The second occurrence happened while I was at the airport gate and overheard a conversation between two high school girls. These two were returning home after playing in the WBCA High School All-America Game. where one of them had met and talked to Brittney Griner. She talked for a good 20 minutes about her conversation with Griner in which she over and over again iterated how “nice” Griner was. She couldn’t believe Griner would care enough to talk to them for that long. It sounded like Griner genuinely took the time to answer her questions, and spend time with she and her teammates. It was obvious what an impression Griner made on this young woman, and I’m guessing on countless others. The girls asked Griner how she dealt with all the media attention and being accused of looking like, sounding like, and playing like a boy. Griner told them something to the affect of… “I can’t control what other people say. I just focus on myself and my basketball”. This also made quite an impression–What a great take away message! I do think Griner will help change and grow women’s basketball just as UConn has set the bar for what the future of women’s basketball will look like.

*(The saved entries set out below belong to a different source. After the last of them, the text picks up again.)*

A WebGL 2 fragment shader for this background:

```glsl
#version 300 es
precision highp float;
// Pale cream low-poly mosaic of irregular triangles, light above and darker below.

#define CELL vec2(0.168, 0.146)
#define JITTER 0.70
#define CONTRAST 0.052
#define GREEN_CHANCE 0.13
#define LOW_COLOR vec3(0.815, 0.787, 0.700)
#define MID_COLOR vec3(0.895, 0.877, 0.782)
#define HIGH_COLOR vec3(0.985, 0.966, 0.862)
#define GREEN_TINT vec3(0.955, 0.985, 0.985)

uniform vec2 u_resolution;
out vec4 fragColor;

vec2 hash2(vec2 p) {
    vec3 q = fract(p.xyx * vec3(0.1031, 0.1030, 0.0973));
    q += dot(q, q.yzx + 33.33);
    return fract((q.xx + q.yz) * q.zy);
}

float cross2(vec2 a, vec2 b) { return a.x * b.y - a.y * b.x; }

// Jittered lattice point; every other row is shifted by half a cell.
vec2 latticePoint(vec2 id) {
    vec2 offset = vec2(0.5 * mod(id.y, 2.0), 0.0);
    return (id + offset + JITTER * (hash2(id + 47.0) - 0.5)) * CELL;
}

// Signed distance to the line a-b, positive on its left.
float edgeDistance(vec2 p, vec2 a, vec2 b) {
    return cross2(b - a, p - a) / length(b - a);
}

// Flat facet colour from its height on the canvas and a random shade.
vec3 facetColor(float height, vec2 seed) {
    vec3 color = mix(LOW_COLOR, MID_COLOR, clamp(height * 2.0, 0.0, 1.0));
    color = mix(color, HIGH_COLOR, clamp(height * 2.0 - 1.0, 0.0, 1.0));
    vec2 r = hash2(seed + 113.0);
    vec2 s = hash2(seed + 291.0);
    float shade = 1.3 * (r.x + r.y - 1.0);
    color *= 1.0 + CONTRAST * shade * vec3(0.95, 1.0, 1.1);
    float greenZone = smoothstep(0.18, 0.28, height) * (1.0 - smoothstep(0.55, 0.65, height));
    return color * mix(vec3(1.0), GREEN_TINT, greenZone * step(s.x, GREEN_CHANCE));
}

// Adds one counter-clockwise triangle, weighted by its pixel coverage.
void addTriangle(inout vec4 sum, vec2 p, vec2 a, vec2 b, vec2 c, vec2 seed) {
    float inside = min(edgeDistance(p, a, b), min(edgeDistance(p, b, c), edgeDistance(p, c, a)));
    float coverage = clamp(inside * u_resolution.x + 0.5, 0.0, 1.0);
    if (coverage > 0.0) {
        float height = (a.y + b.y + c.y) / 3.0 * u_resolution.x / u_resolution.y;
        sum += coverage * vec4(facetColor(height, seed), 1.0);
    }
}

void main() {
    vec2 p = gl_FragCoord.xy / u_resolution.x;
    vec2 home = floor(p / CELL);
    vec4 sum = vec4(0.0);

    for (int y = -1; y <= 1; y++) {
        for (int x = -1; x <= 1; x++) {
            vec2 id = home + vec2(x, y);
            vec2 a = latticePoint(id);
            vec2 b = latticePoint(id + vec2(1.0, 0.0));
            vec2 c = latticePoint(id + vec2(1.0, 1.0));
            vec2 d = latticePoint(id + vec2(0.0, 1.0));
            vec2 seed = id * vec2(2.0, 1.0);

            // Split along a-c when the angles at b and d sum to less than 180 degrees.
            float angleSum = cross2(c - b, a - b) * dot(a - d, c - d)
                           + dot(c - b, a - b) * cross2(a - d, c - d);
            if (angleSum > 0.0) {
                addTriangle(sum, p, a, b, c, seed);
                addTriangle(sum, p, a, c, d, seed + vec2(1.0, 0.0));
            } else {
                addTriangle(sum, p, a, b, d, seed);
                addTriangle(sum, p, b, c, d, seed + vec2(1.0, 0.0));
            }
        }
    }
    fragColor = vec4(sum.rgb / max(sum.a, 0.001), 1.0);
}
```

Both are redefining what “Play Like a Girl” means and looks like…unapologetic athleticism.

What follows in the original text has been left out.